The document will now have to be perused by lawyers representing both sides – The Office of the Attorney-General, as well as those retained by the Public Workers Union (PWU), Grenada Union of Teachers, and the Technical & Allied Workers Union (TAWU).
Since the ruling, the regime at the Botanical Gardens has been spending time trying to defend reports in the public domain that it had decided to appeal the judgement.
Political observers believe that in an election year, Prime Minister Mitchell will not risk an appeal against the ruling out of fear that the ruling New National Party (NNP) regime might get a backlash at the polls from public officers and their families.
THE NEW TODAY understands that the issue of an appeal was definitely a talking point among the judge and the lawyers immediately after he notified the court that he was ruling in favour of public officers and against the State.
Justice Glasgow ruled that the Pension Disqualification act which was being used by the State to deny public officers a pension for nearly 40 years but provided for in the 1974 Grenada Constitution Order was “null and void”.
The ruling is expected to force the Keith Mitchell-led government to find close to EC$1 billion to pay out in pension for public officers.

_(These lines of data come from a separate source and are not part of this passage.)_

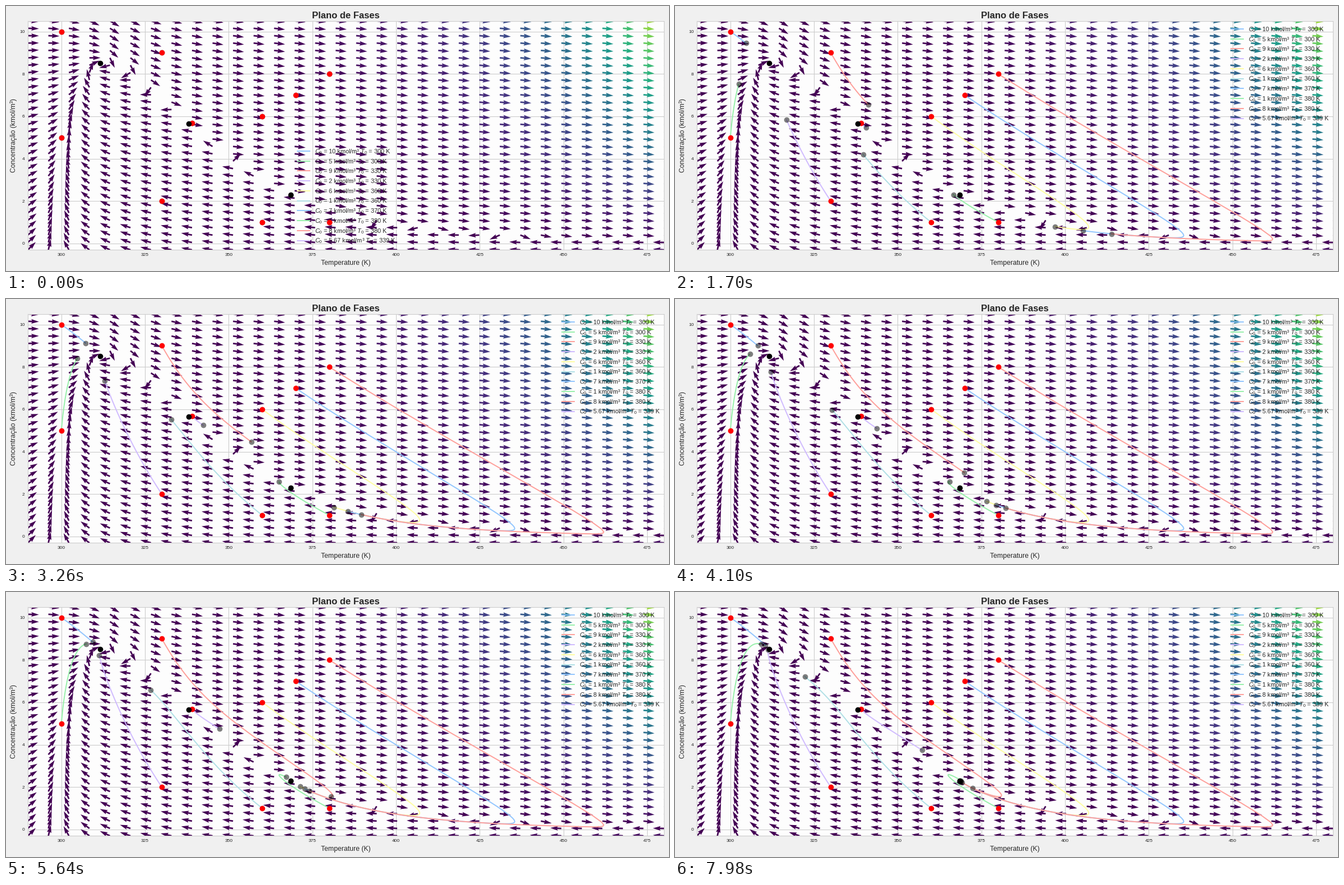
These frames come from a looping animation (1183 by 473 pixels, 8000 ms). A matplotlib script:

```python
import numpy as np
import matplotlib.pyplot as plt
from matplotlib.animation import FuncAnimation

W, H, DPI = 1183, 473, 100
FRAMES, STEP_MS = 400, 20
LEFT, RIGHT, TOP, BOTTOM = 39, 1174, 26.6, 435.2
T_LIM, C_LIM = (290, 480), (-0.3, 10.5)
INK = "0.15"
PASTEL = ["#92C6FF", "#97F0AA", "#FF9F9A", "#D0BBFF", "#FFFEA3", "#B0E0E6"]

STARTS = [(10, 300), (5, 300), (9, 330), (2, 330), (6, 360),
          (1, 360), (7, 370), (1, 380), (8, 380), (5.67, 339)]
STEADY = [(8.52, 311.6), (5.64, 338.0), (2.30, 368.5)]
COLORS = [PASTEL[i % len(PASTEL)] for i in range(len(STARTS))]

# Stirred-tank reactor: feed and jacket at 298.15 K, time in hours
K0, E_R, T_FEED, C_FEED = 9703 * 3600, 5959.1, 298.15, 10
HEAT, COOLING = 5960 / 500, 150 / 500
DT, SUBSTEPS = 0.01, 10

LEGEND_MOVE = 11
LEGEND_LOW, LEGEND_HIGH = (520, 259), (992, 41)

plt.rcParams["font.family"] = "Liberation Sans"
plt.rcParams["text.color"] = INK
plt.rcParams.update({
    "mathtext.fontset": "custom",
    "mathtext.rm": "Liberation Sans",
    "mathtext.it": "Liberation Sans:italic",
})


def rates(c, t):
    r = K0 * np.exp(-E_R / t) * c
    return C_FEED - c - r, (1 + COOLING) * (T_FEED - t) + HEAT * r


def integrate():
    """Runge-Kutta paths, shape (FRAMES, 2, number of starts)."""
    f = lambda s: np.array(rates(*s))
    state, h = np.array(STARTS, float).T, DT / SUBSTEPS
    path = [state]
    for _ in range(FRAMES - 1):
        for _ in range(SUBSTEPS):
            a = f(state)
            b = f(state + h / 2 * a)
            c = f(state + h / 2 * b)
            d = f(state + h * c)
            state = state + h / 6 * (a + 2 * b + 2 * c + d)
        path.append(state)
    return np.array(path)


def plot_axes():
    ax = fig.add_axes([LEFT / W, 1 - BOTTOM / H,
                       (RIGHT - LEFT) / W, (BOTTOM - TOP) / H])
    ax.set(xlim=T_LIM, ylim=C_LIM)
    return ax


def label(x, y, text, size, **kw):
    fig.text(x / W, 1 - y / H, text, fontsize=size, va="baseline", **kw)


def draw_legend(x, y):
    for (c0, t0), color in zip(STARTS, COLORS):
        fig.add_artist(plt.Line2D([x / W, (x + 22) / W], [1 - y / H] * 2,
                                  color=color, lw=1.4))
        label(x + 31, y + 4, f"$C_0$ = {c0:g} kmol/m³ $T_0$ = {t0} K", 7.8)
        y += 17.73


def bake(legend_at):
    """Render everything that stands still into one image."""
    fig.clf()
    ax = plot_axes()
    ax.set_facecolor("#fdfdfd")
    ax.set_axisbelow(True)
    ax.grid(color="0.8", lw=0.8)
    for spine in ax.spines.values():
        spine.set(color="0.8", lw=0.8)
    ax.set_xticks(range(300, 480, 25))
    ax.set_yticks(range(0, 11, 2))
    ax.tick_params(length=0, pad=4, labelsize=6, labelcolor=INK)

    t, c = np.meshgrid(np.linspace(*T_LIM, 32), np.linspace(*C_LIM, 32))
    dc, dt = rates(c, t)
    speed = np.hypot(dc, dt)
    ax.quiver(t, c, dt / speed, dc / speed, speed, cmap="viridis")

    mid_x, mid_y = (LEFT + RIGHT) / 2, (TOP + BOTTOM) / 2
    label(mid_x, 21.5, "Plano de Fases", 12, weight="bold", ha="center")
    label(mid_x, 461.5, "Temperature (K)", 8.8, ha="center")
    label(17.5, mid_y, "Concentração (kmol/m³)", 8.8, ha="center",
          rotation=90, rotation_mode="anchor")
    draw_legend(*legend_at)
    fig.canvas.draw()
    return np.array(fig.canvas.buffer_rgba())


def dots(points, color, **kw):
    c, t = np.array(points, float).T
    return ax.plot(t, c, "o", color=color, ms=7, mew=0, **kw)[0]


fig = plt.figure(figsize=(W / DPI, H / DPI), dpi=DPI, facecolor="#f0f0f0")
paths = integrate()
low, high = bake(LEGEND_LOW), bake(LEGEND_HIGH)

fig.clf()
backdrop = fig.figimage(low, zorder=-1)
ax = plot_axes()
ax.axis("off")
traces = [ax.plot([], [], color=color, lw=1.4)[0] for color in COLORS]
heads = [dots([start], "black", alpha=0.5) for start in STARTS]
dots(STARTS, "red")
dots(STEADY, "black")


def update(n):
    backdrop.set_data(low if n < LEGEND_MOVE else high)
    for i, (trace, head) in enumerate(zip(traces, heads)):
        c, t = paths[:n + 1, :, i].T
        trace.set_data(t, c)
        head.set_data(t[-1:], c[-1:])
    return [backdrop, *traces, *heads]


anim = FuncAnimation(fig, update, frames=FRAMES, interval=STEP_MS,
                     init_func=lambda: update(0), repeat=True,
                     repeat_delay=0, blit=False)
plt.show()
```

As a public service, THE NEW TODAY reproduces in full the Justice Raulston Glasgow historic judgment which paves the way for even the estate of deceased civil servants to claim the pension on their lost loved ones.